[Opening Data for analysis section]
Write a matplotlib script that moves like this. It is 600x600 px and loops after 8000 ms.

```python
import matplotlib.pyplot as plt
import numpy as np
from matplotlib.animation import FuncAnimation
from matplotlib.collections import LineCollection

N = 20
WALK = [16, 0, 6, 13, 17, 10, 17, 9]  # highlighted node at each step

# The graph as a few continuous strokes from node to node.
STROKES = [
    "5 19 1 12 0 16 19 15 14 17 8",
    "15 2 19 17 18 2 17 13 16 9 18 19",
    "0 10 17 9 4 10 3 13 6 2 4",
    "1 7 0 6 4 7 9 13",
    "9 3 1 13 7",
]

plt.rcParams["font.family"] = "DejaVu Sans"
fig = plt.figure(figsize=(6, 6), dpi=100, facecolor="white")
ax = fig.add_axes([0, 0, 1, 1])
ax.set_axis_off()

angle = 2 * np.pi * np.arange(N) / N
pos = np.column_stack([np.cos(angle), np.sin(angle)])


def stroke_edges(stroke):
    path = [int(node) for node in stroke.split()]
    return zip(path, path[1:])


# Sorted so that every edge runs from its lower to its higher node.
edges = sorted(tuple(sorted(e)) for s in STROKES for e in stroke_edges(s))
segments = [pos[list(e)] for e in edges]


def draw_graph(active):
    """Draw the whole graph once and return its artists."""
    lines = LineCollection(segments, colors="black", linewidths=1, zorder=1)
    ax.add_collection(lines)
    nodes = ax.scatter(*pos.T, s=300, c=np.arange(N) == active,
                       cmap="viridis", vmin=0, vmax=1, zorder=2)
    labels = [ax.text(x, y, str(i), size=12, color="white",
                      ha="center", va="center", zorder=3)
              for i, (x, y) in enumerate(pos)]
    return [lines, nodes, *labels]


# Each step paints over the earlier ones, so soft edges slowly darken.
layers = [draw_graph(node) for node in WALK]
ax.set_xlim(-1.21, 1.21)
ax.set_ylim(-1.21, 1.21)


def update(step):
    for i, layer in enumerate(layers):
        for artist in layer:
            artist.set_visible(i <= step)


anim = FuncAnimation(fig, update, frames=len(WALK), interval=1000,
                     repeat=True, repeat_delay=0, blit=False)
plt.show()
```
[Closing Data for analysis section]
*What the task requires*. Lines holding "enumerate" in the material above are to be reported.

*Written answer*.
              for i, (x, y) in enumerate(pos)]
    for i, layer in enumerate(layers):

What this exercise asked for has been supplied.